Along with the excellent visuals is the excellent sound design. Everything sounds great including the amazing voice acting that really brings these characters to life. Troy Baker and Courtnee Draper suit the roles of Booker and Elizabeth perfectly. The old timey music used for the soundtrack is very fitting and adds to the immersive feel of the game. It reminds me of the music from O Brother Where Art Thou?

Over all, this game surpasses the previous Bioshock games far more than I was expecting and has given me new love for this franchise. Not only is the best Bioshock game yet, this is one of the best FPS games I have played in awhile, even better than Crysis 3. I should add that this game does not have a multiplayer mode and I’m glad they didn’t try to force one in like they did with Tomb Raider and every other game out there. If you’re one of those people who enjoy games just for their multiplayer, this game clearly isn’t for you. If you are a Bioshock fan, most like you’ve already played this game multiple times by now and loved it. If you’re like me and were on the fence, play it. Play it now! Even if you’ve never played the previous games, I highly recommend checking this game out. This game has the honor of being my first 10 out 10 game since I started writing game reviews. It’s not 100% perfect but the pros greatly outweigh the cons to the point where they didn’t really bother me at all. Bioshock Infinite is one hell of a ride everyone should check out. Thank you for reading and waiting for me to getting around to writing this.

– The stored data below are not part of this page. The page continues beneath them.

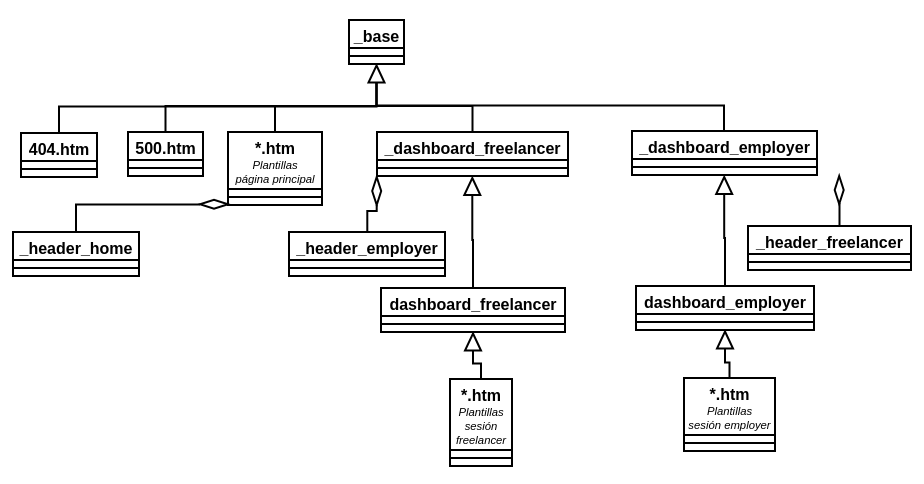
<!DOCTYPE html>
<html lang="es">
<head>
<meta charset="utf-8">
<title>Diagrama de plantillas</title>
<style>
:root { --ink: #000; --paper: #fff; }
* { box-sizing: border-box; margin: 0; }
body { background: var(--paper); overflow: hidden; }
.diagram {
  position: relative; width: 924px; height: 484px; overflow: hidden;
  background: var(--paper); color: var(--ink);
  font-family: "Liberation Sans", Arial, sans-serif;
}
.connectors { position: absolute; inset: 0; }
.connectors path, .connectors polygon { fill: none; stroke: var(--ink); stroke-width: 2; }
.connectors polygon { fill: var(--paper); }
.node {
  position: absolute; display: flex; flex-direction: column;
  border: 2px solid var(--ink); background: var(--paper);
  text-align: center; white-space: nowrap;
}
.head { flex: 1; display: flex; flex-direction: column; align-items: center; padding-top: 7px; min-height: 0; }
.head h2 { font-size: 16px; line-height: 18px; font-weight: 700; }
.head p { font-size: 11.3px; line-height: 14px; font-style: italic; }
.attributes, .methods { flex: none; height: 8px; border-top: 2px solid var(--ink); }
.base { left: 348px; top: 19px; width: 57px; height: 46px; }
.error-404 { left: 20px; top: 132px; width: 78px; height: 46px; }
.error-500 { left: 127px; top: 131px; width: 77px; height: 46px; }
.home-pages { left: 227px; top: 131px; width: 96px; height: 75px; }
.base-freelancer { left: 376px; top: 131px; width: 193px; height: 46px; }
.base-employer { left: 631px; top: 130px; width: 187px; height: 46px; }
.header-home { left: 12px; top: 231px; width: 128px; height: 46px; }
.header-employer { left: 288px; top: 231px; width: 158px; height: 46px; }
.header-freelancer { left: 747px; top: 225px; width: 165px; height: 46px; }
.dash-freelancer { left: 380px; top: 287px; width: 186px; height: 46px; }
.dash-employer { left: 635px; top: 285px; width: 180px; height: 46px; }
.freelancer-pages { left: 449px; top: 378px; width: 64px; height: 89px; }
.employer-pages { left: 683px; top: 377px; width: 93px; height: 75px; }
</style>
</head>
<body>
<main class="diagram">
  <section class="node base"><div class="head"><h2>_base</h2></div><div class="attributes"></div><div class="methods"></div></section>
  <section class="node error-404"><div class="head"><h2>404.htm</h2></div><div class="attributes"></div><div class="methods"></div></section>
  <section class="node error-500"><div class="head"><h2>500.htm</h2></div><div class="attributes"></div><div class="methods"></div></section>
  <section class="node home-pages"><div class="head"><h2>*.htm</h2><p>Plantillas<br>página principal</p></div><div class="attributes"></div><div class="methods"></div></section>
  <section class="node base-freelancer"><div class="head"><h2>_dashboard_freelancer</h2></div><div class="attributes"></div><div class="methods"></div></section>
  <section class="node base-employer"><div class="head"><h2>_dashboard_employer</h2></div><div class="attributes"></div><div class="methods"></div></section>
  <section class="node header-home"><div class="head"><h2>_header_home</h2></div><div class="attributes"></div><div class="methods"></div></section>
  <section class="node header-employer"><div class="head"><h2>_header_employer</h2></div><div class="attributes"></div><div class="methods"></div></section>
  <section class="node header-freelancer"><div class="head"><h2>_header_freelancer</h2></div><div class="attributes"></div><div class="methods"></div></section>
  <section class="node dash-freelancer"><div class="head"><h2>dashboard_freelancer</h2></div><div class="attributes"></div><div class="methods"></div></section>
  <section class="node dash-employer"><div class="head"><h2>dashboard_employer</h2></div><div class="attributes"></div><div class="methods"></div></section>
  <section class="node freelancer-pages"><div class="head"><h2>*.htm</h2><p>Plantillas<br>sesión<br>freelancer</p></div><div class="attributes"></div><div class="methods"></div></section>
  <section class="node employer-pages"><div class="head"><h2>*.htm</h2><p>Plantillas<br>sesión employer</p></div><div class="attributes"></div><div class="methods"></div></section>

  <svg class="connectors" width="924" height="484" viewBox="0 0 924 484" aria-hidden="true">
    <defs>
      <polygon id="inherits" points="0,0 8,17 -8,17"/>
      <polygon id="contains" points="0,0 4.5,14 0,28 -4.5,14"/>
    </defs>
    <g class="inheritance">
      <path d="M376.5 82V106.5H59V133"/>
      <path d="M376.5 106H165.5V132"/>
      <path d="M376.5 106H275V132"/>
      <path d="M376.5 82V106H472.5V132"/>
      <path d="M376.5 82V105.5H724V131"/>
      <path d="M472.3 194V240H473V288"/>
      <path d="M724.2 193V238H725V286"/>
      <path d="M473 350V363.5H481V379"/>
      <path d="M725 348V362.5H729.5V378"/>
      <use href="#inherits" x="376.5" y="65.5"/>
      <use href="#inherits" x="472.3" y="178"/>
      <use href="#inherits" x="724.2" y="177"/>
      <use href="#inherits" x="473" y="333.5"/>
      <use href="#inherits" x="725" y="331.5"/>
    </g>
    <g class="composition">
      <path d="M200 204.5H76V232"/>
      <path d="M376.7 205V211H367.3V232"/>
      <path d="M839.5 203V226"/>
      <use href="#contains" transform="translate(228 204.3) rotate(90)"/>
      <use href="#contains" x="376.7" y="177"/>
      <use href="#contains" x="839.2" y="176"/>
    </g>
  </svg>
</main>
</body>
</html>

I’m not exactly sure what my next review will be but keep a look out through this summer!

OVERALL: 10/10

-Strong story and characters
-Fun, challenging combat
-Beautiful graphics and an immersive setting

-Too many on screen instructions at times
-Weapons less interesting than previous games
-Good gaming PC required for best way to view the visuals 

Saturday, May 4, 2013

Bioshock Infinite Review is coming..

I’ve finally gotten around to playing Bioshock Infinite… And… I really like it so far. Expect a long over due review within a week.